* [Task directions] Show me each line of the listing below where the word "delete" appears.

● ● ● ● ●

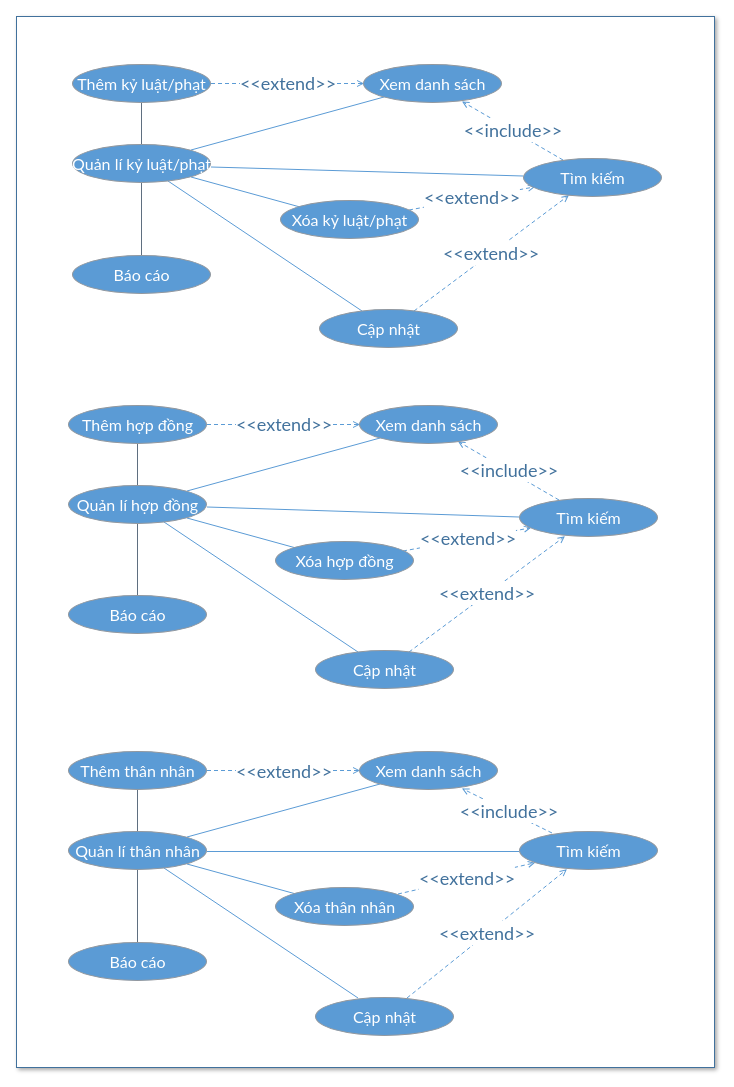
<!DOCTYPE html>
<html lang="vi">
<head>
<meta charset="utf-8">
<title>Sơ đồ ca sử dụng</title>
<style>
:root {
  --node: #5b9bd5;
  --node-edge: #92989f;
  --ink: #41719c;
  --line: #5b9bd5;
  --stem: #5f6f80;
  --paper: #ffffff;
}
* { box-sizing: border-box; }
html, body { margin: 0; }
body {
  position: relative;
  width: 734px;
  height: 1087px;
  overflow: hidden;
  background: var(--paper);
  font-family: Lato, "Open Sans", sans-serif;
}
.frame {
  position: absolute;
  left: 16px;
  top: 16px;
  width: 699px;
  height: 1052px;
  border: 1px solid var(--ink);
  background: var(--paper);
  box-shadow: 2px 2px 4px rgba(0, 0, 0, .35);
}
.diagram {
  position: absolute;
  width: 590px;
  height: 285px;
}
.discipline { left: 72px; top: 64px; }
.contract { left: 68px; top: 405px; }
.relatives { left: 68px; top: 751px; }
.links {
  position: absolute;
  left: 0;
  top: 0;
  overflow: visible;
  fill: none;
  stroke: var(--line);
  stroke-width: 1;
}
.stem { stroke: var(--stem); }
.dashed line { stroke-dasharray: 4 3; marker-end: url(#open-arrow); }
.node, .label {
  position: absolute;
  left: var(--x);
  top: var(--y);
  display: flex;
  align-items: center;
  justify-content: center;
  white-space: nowrap;
}
.node {
  width: 139px;
  height: 39px;
  border: 1px solid var(--node-edge);
  border-radius: 50%;
  background: var(--node);
  color: var(--paper);
  font-size: 16px;
  line-height: 20px;
}
.label {
  height: 24px;
  transform: translate(-50%, -50%);
  background: var(--paper);
  color: var(--ink);
  font-size: 18px;
  line-height: 24px;
}
.add { --x: 0px; --y: 0px; }
.view { --x: 291px; --y: 0px; }
.manage { --x: 0px; --y: 80px; }
.search { --x: 451px; --y: 94px; }
.delete { --x: 207px; --y: 136px; }
.report { --x: 0px; --y: 190px; }
.update { --x: 247px; --y: 245px; }
.add-view { --x: 216px; --y: 19px; }
.search-view { --x: 441px; --y: 66px; }
.delete-search { --x: 400px; --y: 133px; }
.update-search { --x: 419px; --y: 189px; }
.discipline .delete { --x: 208px; }
.discipline .report { --y: 191px; }
.contract .search { --y: 93px; }
.contract .search-view { --y: 65px; }
.contract .update-search { --y: 188px; }
.relatives .search { --y: 80px; }
.relatives .report { --y: 191px; }
.relatives .update { --y: 246px; }
.relatives .add-view { --y: 20px; }
.relatives .search-view { --y: 60px; }
.relatives .delete-search { --x: 399px; --y: 127px; }
.relatives .update-search { --y: 182px; }
</style>
</head>
<body>
<main class="frame"></main>

<section class="diagram discipline">
  <svg class="links" width="590" height="285" viewBox="0 0 590 285" aria-hidden="true">
    <defs>
      <marker id="open-arrow" markerUnits="userSpaceOnUse" markerWidth="9" markerHeight="10" refX="7" refY="5" orient="auto">
        <path d="M1 2L7 5L1 8" fill="none" stroke="#5b9bd5" stroke-width="1"/>
      </marker>
      <g id="shared-links">
        <path class="stem" d="M69.5 39V80M69.5 119V191"/>
        <path d="M119 86L312 33M119 113L228 143M96 117L290 247"/>
        <g class="dashed"><line x1="139" y1="19.5" x2="291" y2="19.5"/></g>
      </g>
    </defs>
    <use href="#shared-links"/>
    <line x1="139" y1="103" x2="451" y2="112"/>
    <g class="dashed">
      <line x1="491" y1="96" x2="391" y2="38"/>
      <line x1="337" y1="146" x2="462" y2="123"/>
      <line x1="342" y1="247" x2="496" y2="132"/>
    </g>
  </svg>
  <div class="label add-view">&lt;&lt;extend&gt;&gt;</div>
  <div class="label search-view">&lt;&lt;include&gt;&gt;</div>
  <div class="label delete-search">&lt;&lt;extend&gt;&gt;</div>
  <div class="label update-search">&lt;&lt;extend&gt;&gt;</div>
  <div class="node add">Thêm kỷ luật/phạt</div>
  <div class="node view">Xem danh sách</div>
  <div class="node manage">Quản lí kỷ luật/phạt</div>
  <div class="node search">Tìm kiếm</div>
  <div class="node delete">Xóa kỷ luật/phạt</div>
  <div class="node report">Báo cáo</div>
  <div class="node update">Cập nhật</div>
</section>

<section class="diagram contract">
  <svg class="links" width="590" height="285" viewBox="0 0 590 285" aria-hidden="true">
    <use href="#shared-links"/>
    <line x1="139" y1="102" x2="451" y2="112"/>
    <g class="dashed">
      <line x1="491" y1="95" x2="391" y2="37"/>
      <line x1="335" y1="146" x2="462" y2="123"/>
      <line x1="341" y1="247" x2="496" y2="132"/>
    </g>
  </svg>
  <div class="label add-view">&lt;&lt;extend&gt;&gt;</div>
  <div class="label search-view">&lt;&lt;include&gt;&gt;</div>
  <div class="label delete-search">&lt;&lt;extend&gt;&gt;</div>
  <div class="label update-search">&lt;&lt;extend&gt;&gt;</div>
  <div class="node add">Thêm hợp đồng</div>
  <div class="node view">Xem danh sách</div>
  <div class="node manage">Quản lí hợp đồng</div>
  <div class="node search">Tìm kiếm</div>
  <div class="node delete">Xóa hợp đồng</div>
  <div class="node report">Báo cáo</div>
  <div class="node update">Cập nhật</div>
</section>

<section class="diagram relatives">
  <svg class="links" width="590" height="285" viewBox="0 0 590 285" aria-hidden="true">
    <use href="#shared-links"/>
    <line x1="139" y1="100.5" x2="451" y2="100.5"/>
    <g class="dashed">
      <line x1="484" y1="82" x2="395" y2="38"/>
      <line x1="330" y1="143" x2="466" y2="112"/>
      <line x1="339" y1="247" x2="498" y2="119"/>
    </g>
  </svg>
  <div class="label add-view">&lt;&lt;extend&gt;&gt;</div>
  <div class="label search-view">&lt;&lt;include&gt;&gt;</div>
  <div class="label delete-search">&lt;&lt;extend&gt;&gt;</div>
  <div class="label update-search">&lt;&lt;extend&gt;&gt;</div>
  <div class="node add">Thêm thân nhân</div>
  <div class="node view">Xem danh sách</div>
  <div class="node manage">Quản lí thân nhân</div>
  <div class="node search">Tìm kiếm</div>
  <div class="node delete">Xóa thân nhân</div>
  <div class="node report">Báo cáo</div>
  <div class="node update">Cập nhật</div>
</section>
</body>
</html>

● ● ● ● ●

* [Answer below]
.delete { --x: 207px; --y: 136px; }
.delete-search { --x: 400px; --y: 133px; }
.discipline .delete { --x: 208px; }
.relatives .delete-search { --x: 399px; --y: 127px; }
  <div class="label delete-search">&lt;&lt;extend&gt;&gt;</div>
  <div class="node delete">Xóa kỷ luật/phạt</div>
  <div class="label delete-search">&lt;&lt;extend&gt;&gt;</div>
  <div class="node delete">Xóa hợp đồng</div>
  <div class="label delete-search">&lt;&lt;extend&gt;&gt;</div>
  <div class="node delete">Xóa thân nhân</div>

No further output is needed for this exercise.